Praise God for the Savior’s love. And for his obedience to our Father’s will.
Early Saturday evening, while moving a water sprinkler in the back yard, I noticed a huge glob of bees congregated on the northeast corner of our house. The blob of bees was about two feet in length and 18-inches wide, probably 20-thousand bees according to the beekeeper I was forced to call.
He told me he would charge me $200 to remove the bees, $300 if they had actually gotten into the walls of the house, and $400 if I spray them or attempt to remove them myself first.
Needless to say, we had bees on the brains at Stanglin Manor Saturday night. So when a June bug flew into the kitchen and buzzed Valerie’s head toward the end of dinner, the terrified screams, I’m sure, set off car alarms in Haltom City.
The beekeeper showed up at 7:30 yesterday morning. It was cold outside so the bees weren’t moving much. They had actually all clumped on top of each other instead of being all spread out the way they were in the evening. He put on his bee suit and used a tricked-out vacuum cleaner to suck them them all quickly and painlessly into a big white box. 15 minutes. Two-hundred dollars.
He says he does about 400 calls a year.
Valerie did the math. Now she wants to be a beekeeper.
What a fantastic morning Saturday at the Eastridge Church in Rockwall. The Four Horsemen met at 7:00 for an hour of prayer in their beautiful worship center (having Mason, Jason’s oldest son, there to pray with us was an unexpected treat!). Seeing Dan on 24 hours of prayer and zero hours of sleep was interesting (actually, it’s not that different from seeing Dan any other time). And, for the first time ever, over-dressing at an event Kevin helped sponsor was a bit unsettling.
Jason and I had the great privilege of sharing breakfast with and then speaking to the men of Eastridge who had just completed a 24-hour period of continuous prayer. What a blessing! I love listening to these men recount the experiences of praying with one another for an hour or more over the needs of the congregation and the community. The unexpected tears. The overwhelming nature of the requests. The burden-bearing. The responsibility. The fellowship. The pouring out of hearts and souls to God. The bonding.
The same thing happened when we did this here at Legacy. And in Marble Falls. And in Mesquite. In fact, the 24 Hours of Prayer was one of the very first things we did as the Four Horsemen following that monumental breakfast at our house in 2001. We pledged to one another that morning to do more for Christ and for his Kingdom. We pledged to do more for the Mesquite congregation and the Mesquite community. We vowed to stop asking the elders for permission, to just start doing the things we knew needed to be done that would shape us all more into the image of Christ. The Second Saturday Servants. Feeding the homeless and hungry in downtown Dallas. The Men’s Advance. We didn’t ask for permission to do any of that. We just organized it and got the whole church to do it.

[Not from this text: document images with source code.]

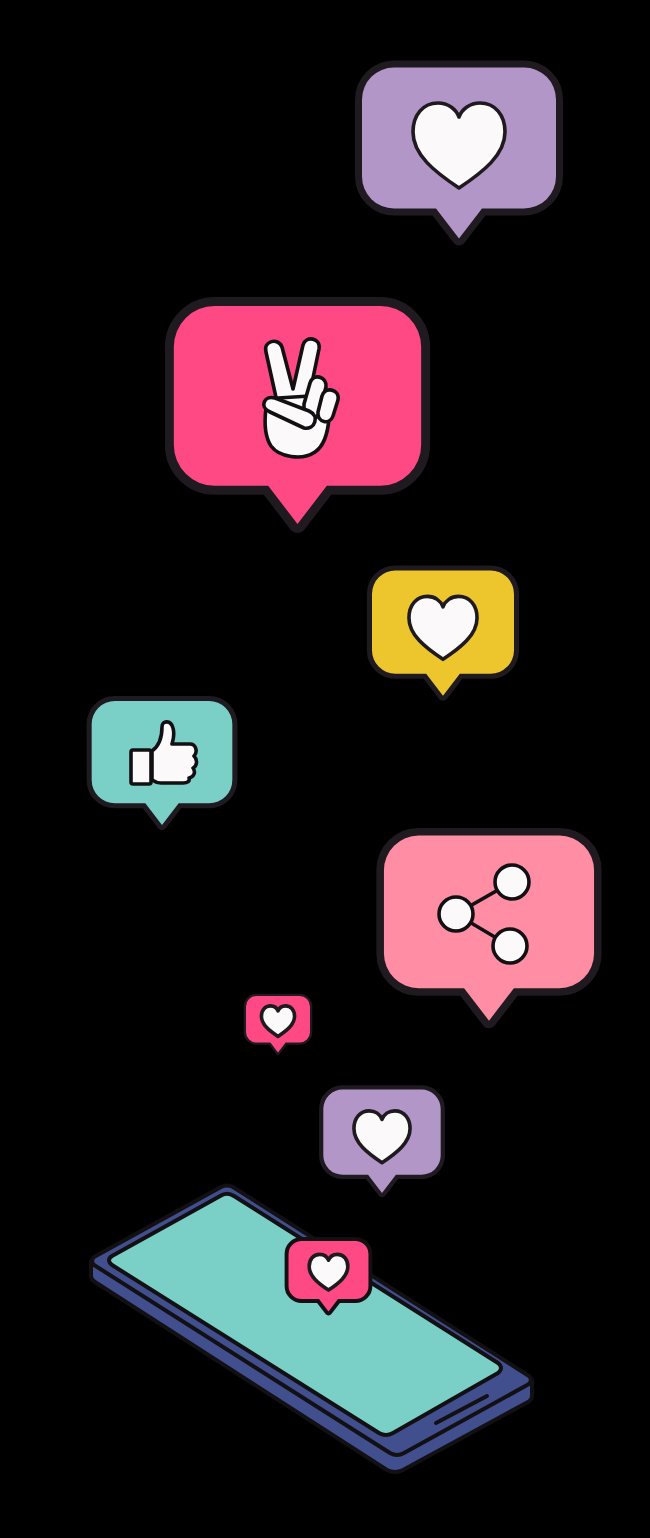
<!DOCTYPE html>
<html lang="en">
<head>
<meta charset="utf-8">
<title>Social reactions rising from a phone</title>
<style>
:root {
  --night: #000;
  --ink: #121013;
  --edge: #1e1a1f;
  --paper: #fcf9fa;
  --lavender: #b296c8;
  --pink: #ff4985;
  --yellow: #ecc62c;
  --teal: #7ad0c7;
  --salmon: #ff8ea4;
  --indigo: #414f8f;
}
html, body { margin: 0; background: var(--night); overflow: hidden; }
svg { display: block; width: 650px; height: 1538px; }
.bubble { stroke: var(--edge); stroke-width: 14; stroke-linejoin: round; paint-order: stroke; }
.bubble-on-screen { stroke: var(--ink); stroke-width: 19; }
.icon { fill: var(--paper); stroke: var(--ink); stroke-width: 3.6; stroke-linejoin: round; stroke-linecap: round; }
.heart { fill: var(--paper); stroke: var(--edge); stroke-width: 3.6; stroke-linejoin: round; }
.lavender { fill: var(--lavender); }
.pink { fill: var(--pink); }
.yellow { fill: var(--yellow); }
.teal { fill: var(--teal); }
.salmon { fill: var(--salmon); }
.phone { stroke: var(--ink); stroke-width: 4; stroke-linejoin: round; stroke-linecap: round; fill: var(--indigo); }
.phone .screen { fill: var(--teal); }
.phone .seam { fill: none; }
</style>
</head>
<body>
<svg viewBox="0 0 650 1538" role="img" aria-label="Reaction bubbles floating up from a phone">
  <defs>
    <path id="bubble" d="M-65 0H65A32 32 0 0 1 97 32V109A32 32 0 0 1 65 141H23L0 171L-23 141H-65A32 32 0 0 1-97 109V32A32 32 0 0 1-65 0Z"/>
    <path id="heart" vector-effect="non-scaling-stroke" d="M0 43C-24 27-46 10-46-13C-46-30-36-42-21-42C-11-42-3-36 0-28C3-36 11-42 21-42C36-42 46-30 46-13C46 10 24 27 0 43Z"/>
  </defs>

  <rect width="650" height="1538" fill="var(--night)"/>

  <g id="lavender-heart-large">
    <use href="#bubble" class="bubble lavender" transform="translate(459 67.5)"/>
    <use href="#heart" class="heart" transform="translate(459 145)"/>
  </g>

  <g id="peace-sign">
    <use href="#bubble" class="bubble pink" transform="translate(297.5 306) scale(1.275)"/>
    <g class="icon">
      <path d="M277 402L266 352C263 341 278 337 282 347L293 389L303 345C306 335 321 338 319 349L308 402Z"/>
      <path d="M266 408C264 424 265 437 271 446C279 457 302 461 315 452C324 446 328 431 329 418L310 396L278 398Z"/>
      <path d="M304 404L310 383C313 373 327 376 326 387L318 415C314 423 303 419 304 409Z"/>
      <path d="M318 412L322 396C325 386 340 389 338 400L333 416C330 425 317 423 318 412Z"/>
      <path d="M275 398L309 411C320 416 315 430 304 428L270 412C259 407 264 395 275 398Z"/>
    </g>
  </g>

  <g id="yellow-heart">
    <use href="#bubble" class="bubble yellow" transform="translate(443 570.5) scale(.732)"/>
    <use href="#heart" class="heart" transform="translate(443 627.5) scale(.74)"/>
  </g>

  <g id="thumbs-up">
    <use href="#bubble" class="bubble teal" transform="translate(162 701) scale(.725)"/>
    <g class="icon">
      <path d="M152 751C159 746 162 738 162 727C162 720 171 720 173 728C175 735 173 740 172 744H190C196 744 198 752 194 756C198 760 197 766 193 768C196 772 194 777 189 778C190 781 188 783 183 783H161C157 783 155 782 152 780Z"/>
      <rect x="131" y="750" width="20" height="34" rx="2"/>
    </g>
  </g>

  <g id="share">
    <use href="#bubble" class="bubble salmon" transform="translate(489 835.5) scale(1.083)"/>
    <g class="icon">
      <path d="M512 882L456 914L510 946" fill="none"/>
      <circle cx="512" cy="882" r="17"/>
      <circle cx="456" cy="914" r="17"/>
      <circle cx="510" cy="946" r="17"/>
    </g>
  </g>

  <g id="pink-heart-small">
    <use href="#bubble" class="bubble pink" transform="translate(278 996) scale(.33)"/>
    <use href="#heart" class="heart" transform="translate(278 1021) scale(.36)"/>
  </g>

  <g id="lavender-heart-small">
    <use href="#bubble" class="bubble lavender" transform="translate(382 1089.5) scale(.605)"/>
    <use href="#heart" class="heart" transform="translate(382 1136.5) scale(.61)"/>
  </g>

  <g id="phone" class="phone">
    <path class="side" d="M91 1261V1276Q91 1280 95 1282L387 1470Q395 1474 403 1470L528 1402Q532 1400 532 1395V1380L397 1440Z"/>
    <path class="face" d="M94 1257L221 1187Q227 1184 233 1187L529 1376Q533 1380 529 1384L404 1453Q397 1457 390 1453L94 1265Q90 1261 94 1257Z"/>
    <path class="screen" d="M112 1256L222 1195Q228 1192 234 1196L498 1363Q504 1368 498 1373L393 1433Q386 1437 379 1433L112 1265Q106 1260 112 1256Z"/>
    <path class="seam" d="M436 1423L487 1396"/>
  </g>

  <g id="pink-heart-on-screen">
    <use href="#bubble" class="bubble bubble-on-screen pink" transform="translate(328.5 1241) scale(.412)"/>
    <use href="#heart" class="heart" transform="translate(328.5 1272) scale(.42)"/>
  </g>
</svg>
</body>
</html>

On Saturday, as we reflected with those men at Eastridge on that life-changing, earth-altering year for us, a year that saw a series of events that facilitated tremendous spiritual growth, Jason pointed out that now he and I both have to ask our elders permission before we do anything.
Parity has entered the world of NCAA tournament brackets at Stanglin Central. And it’s not pretty. Whitney unseated me as undefeated bracket champion in a tie-breaker following the final game last year. This year, Carrie-Anne has unceremoniously taken the crown even before the on-court title is decided. She finished with 72 points. Valerie was next wtih 71. Carley and I tied with 70. Whitney went from first to worst with 63. None of us has Carolina or Michigan State winning the whole thing. So we’re done. Congratulations, C-A.
Speaking of next year………Go Rangers!